PARTICIPANT: The heavenly choir.

SECRETARY KERRY: Beg your pardon?

PARTICIPANT: The heavenly choir.

SECRETARY KERRY: That’s fine by me, so long as it’s not calling me somewhere. (Laughter.)

But I’m really grateful. Evan, thank you so much for a very generous introduction. And I know I’m all that stands between all of you and dinner, so I will be – try to be respectful of that. On the other hand, this is an important gathering for an important effort, and I want to be very clear to everybody about why that is. Let me start by thanking the U.S.-ASEAN Business Council. I want to congratulate you on an extraordinary 30 years. To get an understanding of why this organization has been so successful, you only have to look to your right, look to your left, look at the leadership of the businesses of that are represented here. I just came from a small reception of a number of the folks who’re sponsoring it. But Evan, Alex Feldman, the president, CEO, others – US-ABC has some of the best and brightest businesses that are participating in – not just this evening, but in the ongoing enterprise of ASEAN efforts. And I thank all of you for your partnership over the years.

It’s also a pleasure to be among a lot of familiar faces. I was walking around, and from where I’m standing there’s – a whole bunch of the State Department is here. (Laughter.) Fair warning, I don’t care how much champagne you drink tonight, you’ve just got to be at work tomorrow morning. (Laughter.) Let me just quickly take this opportunity, if I can, to embarrass somebody who’s in the audience tonight, and he’s one of the most important people on my team. And I’m talking about Assistant Secretary for East Asia and Pacific Danny Russel, who’s standing right over here. (Applause.) When I first became Secretary, President Obama and I sat down to talk about his priorities, among them the Asia rebalance. And we realized that we really needed somebody who had the respect of people in the region and knew the region intimately and had the relationships which are a critical part of any kind of effort in East Asia, as all of you know. And there was never a doubt in President Obama’s mind or my mind who that person had to be. He had worked very closely with Danny in the White House – the President had – and Danny was actually one of the architects of the rebalance.

So before too long, I got to know Danny a lot better. I’d only known him parenthetically. But I’ll tell you, there are few people who understand the region better than he does. He lives it and he breathes it. It’s a mantle that he wears on his shoulders and carries with him all the time, and he loves it. And a year or two ago, just to prove this, I was walking through the White House one day and I passed the Situation Room and I saw Danny sitting across from Henry Kissinger. So I pop my head in and I say, “Henry, you’re giving Danny a briefing on Asia. That’s great.” And he turned to me and said, “No, John. Danny’s the one briefing me.” (Laughter.) Very, very – and it’s true, actually. That’s Danny, and there’s nobody better to drive our policy forward.

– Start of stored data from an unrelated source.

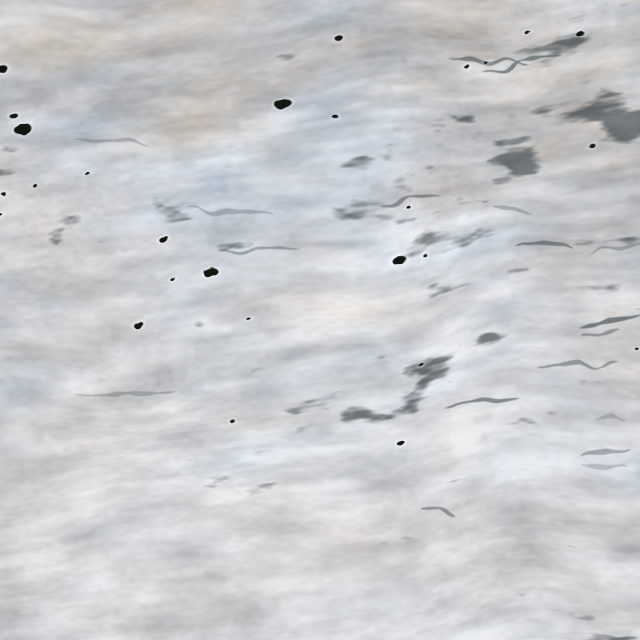
Reproduce this texture procedurally as a WebGL 2 fragment shader.

```glsl
#version 300 es
precision highp float;

uniform vec2 u_resolution;
out vec4 fragColor;

float hash(vec2 p) {
    return fract(sin(dot(p, vec2(127.1, 311.7))) * 43758.5);
}

float noise(vec2 p) {
    vec2 i = floor(p), f = fract(p);
    f = f * f * (3.0 - 2.0 * f);
    return mix(mix(hash(i), hash(i + vec2(1, 0)), f.x),
               mix(hash(i + vec2(0, 1)), hash(i + vec2(1, 1)), f.x), f.y);
}

float fbm(vec2 p) {
    float sum = 0.0, amplitude = 0.53;
    for (int i = 0; i < 4; i++) {
        sum += amplitude * noise(p);
        p = p * 2.03 + vec2(17.3, 9.1);
        amplitude *= 0.5;
    }
    return sum;
}

vec2 rotate(vec2 p, float angle) {
    float c = cos(angle), s = sin(angle);
    return vec2(c * p.x + s * p.y, c * p.y - s * p.x);
}

// Thin tapering cracks, more frequent towards the right
float cracks(vec2 uv) {
    float mask = 0.0;
    for (int i = 0; i < 18; i++) {
        float id = float(i);
        vec2 center = vec2(sqrt(hash(vec2(id, 1.7))), 0.12 + 0.86 * hash(vec2(id, 5.3)));
        vec2 d = rotate(uv - center, 0.35 * hash(vec2(id, 8.9)) - 0.14);
        float halfLength = 0.025 + 0.06 * hash(vec2(id, 3.1));
        d.y += 0.014 * (noise(vec2(d.x * 35.0, id * 7.0)) - 0.5);
        float taper = 1.0 - pow(abs(d.x) / halfLength, 2.0);
        float width = 0.0045 * taper * noise(vec2(d.x * 60.0, id * 3.0 + 0.5));
        float line = 1.0 - smoothstep(-0.001, 0.0025, abs(d.y) - width);
        float strength = 0.25 + 0.65 * hash(vec2(id, 6.2)) * center.x;
        mask = max(mask, line * strength * smoothstep(0.0, 0.3, taper));
    }
    return mask;
}

// Signed distance to the nearest of the small dark pits
float pits(vec2 uv) {
    float nearest = 1.0;
    vec2 wobble = 0.004 * (vec2(noise(uv * 130.0), noise(uv * 130.0 + 40.0)) - 0.5);
    for (int i = 0; i < 28; i++) {
        float id = float(i);
        vec2 center = vec2(pow(hash(vec2(id, 21.4)), 1.5), 0.98 - 0.7 * hash(vec2(id, 33.8)));
        float radius = 0.0025 + 0.0075 * pow(hash(vec2(id, 47.2)), 2.5);
        vec2 d = rotate(uv + wobble - center, 0.25);
        nearest = min(nearest, length(d * vec2(0.75, 1.25)) - radius);
    }
    return nearest;
}

void main() {
    vec2 uv = gl_FragCoord.xy / u_resolution;
    vec2 warp = vec2(noise(uv * 5.0), noise(uv * 5.0 + 31.0)) - 0.5;
    vec2 grain = rotate(uv + 0.04 * warp, 0.12);

    // Pale mottled stone, brighter towards the bottom
    float broad = fbm(grain * vec2(3.0, 6.0)) - 0.5;
    float mottle = fbm(grain * vec2(13.0, 30.0) + 50.0) - 0.5;
    float streak = fbm(grain * vec2(7.0, 55.0) + 90.0) - 0.5;
    float speckle = noise(grain * vec2(90.0, 170.0)) - 0.5;
    float tone = 0.815 + 0.08 * (0.5 - uv.y) + 0.15 * broad + 0.26 * mottle
               + 0.14 * streak + 0.035 * speckle;
    vec3 color = vec3(min(tone, 0.93)) + vec3(-0.008, 0.0, 0.012);

    // Drifts of cool blue and warm grey
    float hue = fbm(grain * vec2(5.0, 13.0) + 140.0) - 0.5;
    color += vec3(-0.11, -0.02, 0.08) * hue * (0.4 + uv.y);

    // Slate stains gathered at the upper right
    vec2 offset = (uv - vec2(0.97, 0.8)) / vec2(0.17, 0.15);
    float region = 0.16 * exp(-dot(offset, offset))
                 + 0.13 * smoothstep(0.4, 0.9, uv.x) * smoothstep(0.4, 0.65, uv.y);
    float stainNoise = fbm(grain * vec2(11.0, 28.0) + 210.0) + 0.3 * broad;
    float stain = smoothstep(0.74, 0.9, stainNoise + region);
    color = mix(color, vec3(0.36, 0.385, 0.4) + 0.25 * mottle, 0.85 * stain);

    color = mix(color, vec3(0.34, 0.37, 0.39), cracks(uv));

    // Pits with a faint bright rim
    float pit = pits(uv);
    color += 0.05 * smoothstep(0.006, 0.002, pit);
    color = mix(color, vec3(0.07, 0.09, 0.07), 1.0 - smoothstep(-0.0015, 0.0015, pit));

    fragColor = vec4(clamp(color, 0.0, 1.0), 1.0);
}
```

I’m also very, very delighted that tonight there are so many members of the diplomatic corps who are here. Thank you all for coming. I met with a number of the ambassadors just as I walked in and others – our ASEAN partner nations – are here in the audience. And I had an opportunity just the other day in New York at this massive speed dating exercise we get involved in in New York called UNGA, the UN General Assembly. So I met with all of the foreign ministers from the region there. We had a session in the evening, several hours. And I also met with our terrific U.S. Ambassador to ASEAN Nina Hachigian, and I think she’s here somewhere. Nina, why don’t you raise your hand? There she is. Our new ambassador right here, folks. (Applause.) She’s got a brother she’s marrying off, and the minute she got rid of him she’s heading out there, right? All right.

As I told everybody on Friday, ASEAN really is front and center in the region’s multilateral architecture, and we want it to remain there. ASEAN is central to upholding the rules-based system throughout the Asia Pacific and is the best way to ensure that countries big and small are going to have a voice as we work together to address the challenges that maritime security present, climate change presents, food security presents, not to mention just working our way through the complicated differentials between countries and barriers, non-tariff barriers, the different impediments to doing business. And it’s critical, because this group actually is creating significant economic opportunities, and the members who are here are helping to foster a very different playing field, which is critical. And I thank all of you for your partnership in that effort.

Lastly, I’m particularly excited to be among a lot of America’s elite business leaders heading up some of the most innovative and exciting businesses in the world. And that includes our own Assistant Secretary for Economic and Business Affairs Charlie Rivkin, who I saw somewhere. There he is right there. We actually had to call Charlie back from Paris where he had been serving as ambassador for a number of years so he could focus fulltime with me on advancing our economic agenda. And the reason we picked Charlie to lead our efforts and to promote American business abroad is very simple: Not a lot of assistant secretaries have been CEO of a billion-dollar company and a U.S. ambassador at the same time overseeing a bilateral relationship that clears one billion in business transactions every day. I might add that diplomacy is also in his blood, because his father, William Rivkin, was one of our finest ambassadors. He served in Luxembourg and Senegal. And Charlie has proven himself more than worthy of his father’s legacy, and we couldn’t be happier than to have him part of our team. So Charlie, thank you for taking on this job. (Applause.)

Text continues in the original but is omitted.